── DATA EXTRACT ──
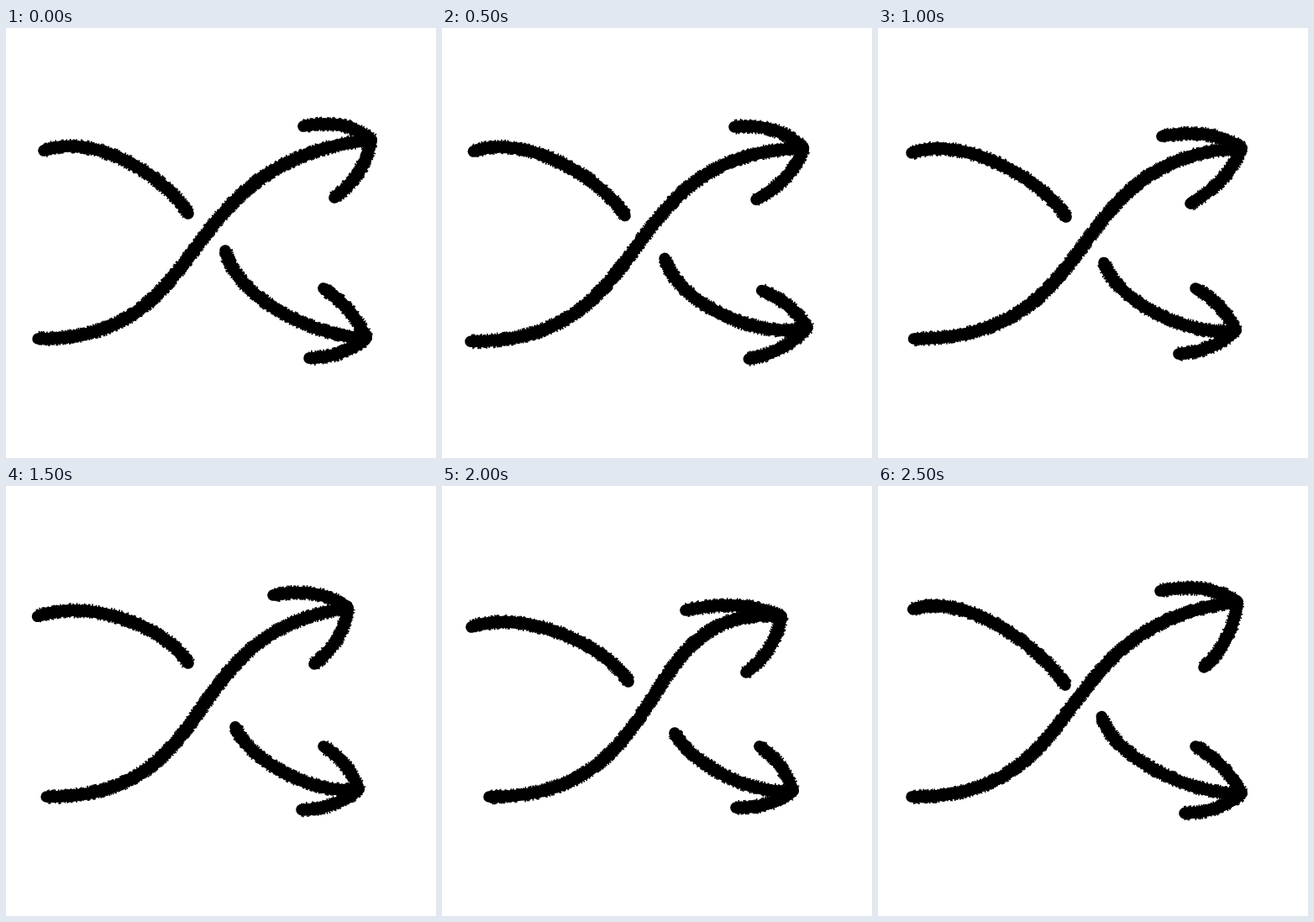
These frames come from a looping animation (512 px wide and 512 px high, 2830 ms). An HTML page with a canvas:

```html
<!DOCTYPE html>
<html lang="en">
<head>
<meta charset="utf-8">
<title>Crossing arrows</title>
<style>
  html, body { margin: 0; width: 100%; height: 100%; overflow: hidden; background: #fff; }
  canvas { display: block; width: 512px; height: 512px; }
</style>
</head>
<body>
<canvas id="stage" width="512" height="512"></canvas>
<script>
const ctx = document.getElementById('stage').getContext('2d');
const HOLD = 250, LOOP = 2830, COUNT = 11, INSET = 8;

// Joints that jump freely, by drawing:
// tail end, shaft pull, upper tip, its two barb ends, lower tip.
const joints = {
  0: '217,221 192,160 435,133 354,117 391,202 429,369',
  1: '221,221 203,152 421,140 334,128 360,207 424,350',
  3: '217,223 200,145 432,145 358,107 383,199 438,357',
  4: '224,225 215,153 433,143 338,129 372,209 426,360',
  6: '217,211 200,175 407,145 318,130 367,212 420,361',
  8: '222,233 223,140 404,155 290,148 362,222 418,363',
  10: '223,237 198,165 428,138 336,125 388,216 433,366'
};

// Inked bounds of the drawings that lie halfway between their neighbours.
const bounds = {
  2: [26, 109, 443, 402], 5: [30, 119, 435, 398],
  7: [24, 118, 430, 390], 9: [32, 120, 441, 399]
};

const mix = (a, b, t) => a.map((v, k) => v + (b[k] - v) * t);
const add = (p, x, y) => [p[0] + x, p[1] + y];
const parse = text => text.split(' ').map(pair => pair.split(',').map(Number));

function seeded(seed) {
  return () => {
    seed = (seed * 1664525 + 1013904223) >>> 0;
    return seed / 4294967296;
  };
}

// Bezier curve of any degree, sampled about every 1.5 px.
function curve(...controls) {
  let length = 0;
  for (let i = 1; i < controls.length; i++) {
    length += Math.hypot(controls[i][0] - controls[i - 1][0], controls[i][1] - controls[i - 1][1]);
  }
  const steps = Math.ceil(length / 1.5);
  return Array.from({ length: steps + 1 }, (_, s) => {
    let points = controls;
    while (points.length > 1) points = points.slice(1).map((p, i) => mix(points[i], p, s / steps));
    return points[0];
  });
}

// Arc whose middle control is pushed away from the chord.
const bowed = (a, b, x, y) => curve(a, add(mix(a, b, 0.5), x, y), b);

function strokes(index, [tailEnd, pull, upperTip, topBarb, underBarb, lowerTip]) {
  // The left ends and the lower shaft slide along slowly, then swing back.
  const drift = index <= 8 ? index / 8 : (COUNT - index) / 3;
  const tail = [45 - 10 * drift, 146 + 22 * drift ** 3];
  const start = [38 + 18 * drift ** 2, 370];
  const lower = [261 + 16 * drift, 265 + 29 * drift];
  return [
    curve(tail, add(tail, 60, -22), add(tailEnd, -28, -45), tailEnd),
    curve(start, [pull[0] + 60, 371], pull, upperTip),
    curve(lower, [lower[0] + 16, 326], [lowerTip[0] - 55, 369], lowerTip),
    bowed(topBarb, upperTip, 10, -18),
    bowed(upperTip, underBarb, 14, 8),
    bowed([378, 310], lowerTip, 8, -8),
    bowed(lowerTip, [lowerTip[0] - 68, 393 - 10 * drift], 8, 11)
  ];
}

function fit(lines, box) {
  const maps = [0, 1].map(k => {
    const values = lines.flat().map(p => p[k]);
    const min = Math.min(...values), max = Math.max(...values);
    const low = box[k] + INSET, high = box[k + 2] - INSET;
    return v => low + (v - min) / (max - min) * (high - low);
  });
  return lines.map(line => line.map(p => p.map((v, k) => maps[k](v))));
}

function pose(index) {
  if (joints[index]) return strokes(index, parse(joints[index]));
  const before = parse(joints[index - 1]), after = parse(joints[index + 1]);
  return fit(strokes(index, before.map((p, i) => mix(p, after[i], 0.5))), bounds[index]);
}

function line(points, width, cap) {
  ctx.lineWidth = width;
  ctx.lineCap = cap;
  ctx.beginPath();
  points.forEach(p => ctx.lineTo(...p));
  ctx.stroke();
}

// Solid stroke with a bristly edge.
function brush(path, random) {
  line(path, 13.6, 'round');
  for (let i = 1; i < path.length; i++) {
    const [x, y] = path[i], dx = x - path[i - 1][0], dy = y - path[i - 1][1];
    const length = Math.hypot(dx, dy) || 1;
    const bristle = side => {
      const reach = side * (6.4 + 2.8 * random()) / length;
      return [x - dy * reach, y + dx * reach];
    };
    line([bristle(-1), bristle(1)], 1.6, 'butt');
  }
}

function draw(index) {
  const random = seeded(index * 7919 + 17);
  ctx.clearRect(0, 0, 512, 512);
  ctx.lineJoin = 'round';
  pose(index).forEach(path => brush(path, random));
}

let shown = -1;
function tick() {
  const index = Math.min(COUNT - 1, Math.floor(performance.now() % LOOP / HOLD));
  if (index !== shown) draw(shown = index);
  requestAnimationFrame(tick);
}
tick();
</script>
</body>
</html>
```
───
An exact repetition of all the records above is required, excluding the pictures.

* _SOLUTION TO THIS PROBLEM_
These frames come from a looping animation (512 px wide and 512 px high, 2830 ms). An HTML page with a canvas:

```html
<!DOCTYPE html>
<html lang="en">
<head>
<meta charset="utf-8">
<title>Crossing arrows</title>
<style>
  html, body { margin: 0; width: 100%; height: 100%; overflow: hidden; background: #fff; }
  canvas { display: block; width: 512px; height: 512px; }
</style>
</head>
<body>
<canvas id="stage" width="512" height="512"></canvas>
<script>
const ctx = document.getElementById('stage').getContext('2d');
const HOLD = 250, LOOP = 2830, COUNT = 11, INSET = 8;

// Joints that jump freely, by drawing:
// tail end, shaft pull, upper tip, its two barb ends, lower tip.
const joints = {
  0: '217,221 192,160 435,133 354,117 391,202 429,369',
  1: '221,221 203,152 421,140 334,128 360,207 424,350',
  3: '217,223 200,145 432,145 358,107 383,199 438,357',
  4: '224,225 215,153 433,143 338,129 372,209 426,360',
  6: '217,211 200,175 407,145 318,130 367,212 420,361',
  8: '222,233 223,140 404,155 290,148 362,222 418,363',
  10: '223,237 198,165 428,138 336,125 388,216 433,366'
};

// Inked bounds of the drawings that lie halfway between their neighbours.
const bounds = {
  2: [26, 109, 443, 402], 5: [30, 119, 435, 398],
  7: [24, 118, 430, 390], 9: [32, 120, 441, 399]
};

const mix = (a, b, t) => a.map((v, k) => v + (b[k] - v) * t);
const add = (p, x, y) => [p[0] + x, p[1] + y];
const parse = text => text.split(' ').map(pair => pair.split(',').map(Number));

function seeded(seed) {
  return () => {
    seed = (seed * 1664525 + 1013904223) >>> 0;
    return seed / 4294967296;
  };
}

// Bezier curve of any degree, sampled about every 1.5 px.
function curve(...controls) {
  let length = 0;
  for (let i = 1; i < controls.length; i++) {
    length += Math.hypot(controls[i][0] - controls[i - 1][0], controls[i][1] - controls[i - 1][1]);
  }
  const steps = Math.ceil(length / 1.5);
  return Array.from({ length: steps + 1 }, (_, s) => {
    let points = controls;
    while (points.length > 1) points = points.slice(1).map((p, i) => mix(points[i], p, s / steps));
    return points[0];
  });
}

// Arc whose middle control is pushed away from the chord.
const bowed = (a, b, x, y) => curve(a, add(mix(a, b, 0.5), x, y), b);

function strokes(index, [tailEnd, pull, upperTip, topBarb, underBarb, lowerTip]) {
  // The left ends and the lower shaft slide along slowly, then swing back.
  const drift = index <= 8 ? index / 8 : (COUNT - index) / 3;
  const tail = [45 - 10 * drift, 146 + 22 * drift ** 3];
  const start = [38 + 18 * drift ** 2, 370];
  const lower = [261 + 16 * drift, 265 + 29 * drift];
  return [
    curve(tail, add(tail, 60, -22), add(tailEnd, -28, -45), tailEnd),
    curve(start, [pull[0] + 60, 371], pull, upperTip),
    curve(lower, [lower[0] + 16, 326], [lowerTip[0] - 55, 369], lowerTip),
    bowed(topBarb, upperTip, 10, -18),
    bowed(upperTip, underBarb, 14, 8),
    bowed([378, 310], lowerTip, 8, -8),
    bowed(lowerTip, [lowerTip[0] - 68, 393 - 10 * drift], 8, 11)
  ];
}

function fit(lines, box) {
  const maps = [0, 1].map(k => {
    const values = lines.flat().map(p => p[k]);
    const min = Math.min(...values), max = Math.max(...values);
    const low = box[k] + INSET, high = box[k + 2] - INSET;
    return v => low + (v - min) / (max - min) * (high - low);
  });
  return lines.map(line => line.map(p => p.map((v, k) => maps[k](v))));
}

function pose(index) {
  if (joints[index]) return strokes(index, parse(joints[index]));
  const before = parse(joints[index - 1]), after = parse(joints[index + 1]);
  return fit(strokes(index, before.map((p, i) => mix(p, after[i], 0.5))), bounds[index]);
}

function line(points, width, cap) {
  ctx.lineWidth = width;
  ctx.lineCap = cap;
  ctx.beginPath();
  points.forEach(p => ctx.lineTo(...p));
  ctx.stroke();
}

// Solid stroke with a bristly edge.
function brush(path, random) {
  line(path, 13.6, 'round');
  for (let i = 1; i < path.length; i++) {
    const [x, y] = path[i], dx = x - path[i - 1][0], dy = y - path[i - 1][1];
    const length = Math.hypot(dx, dy) || 1;
    const bristle = side => {
      const reach = side * (6.4 + 2.8 * random()) / length;
      return [x - dy * reach, y + dx * reach];
    };
    line([bristle(-1), bristle(1)], 1.6, 'butt');
  }
}

function draw(index) {
  const random = seeded(index * 7919 + 17);
  ctx.clearRect(0, 0, 512, 512);
  ctx.lineJoin = 'round';
  pose(index).forEach(path => brush(path, random));
}

let shown = -1;
function tick() {
  const index = Math.min(COUNT - 1, Math.floor(performance.now() % LOOP / HOLD));
  if (index !== shown) draw(shown = index);
  requestAnimationFrame(tick);
}
tick();
</script>
</body>
</html>
```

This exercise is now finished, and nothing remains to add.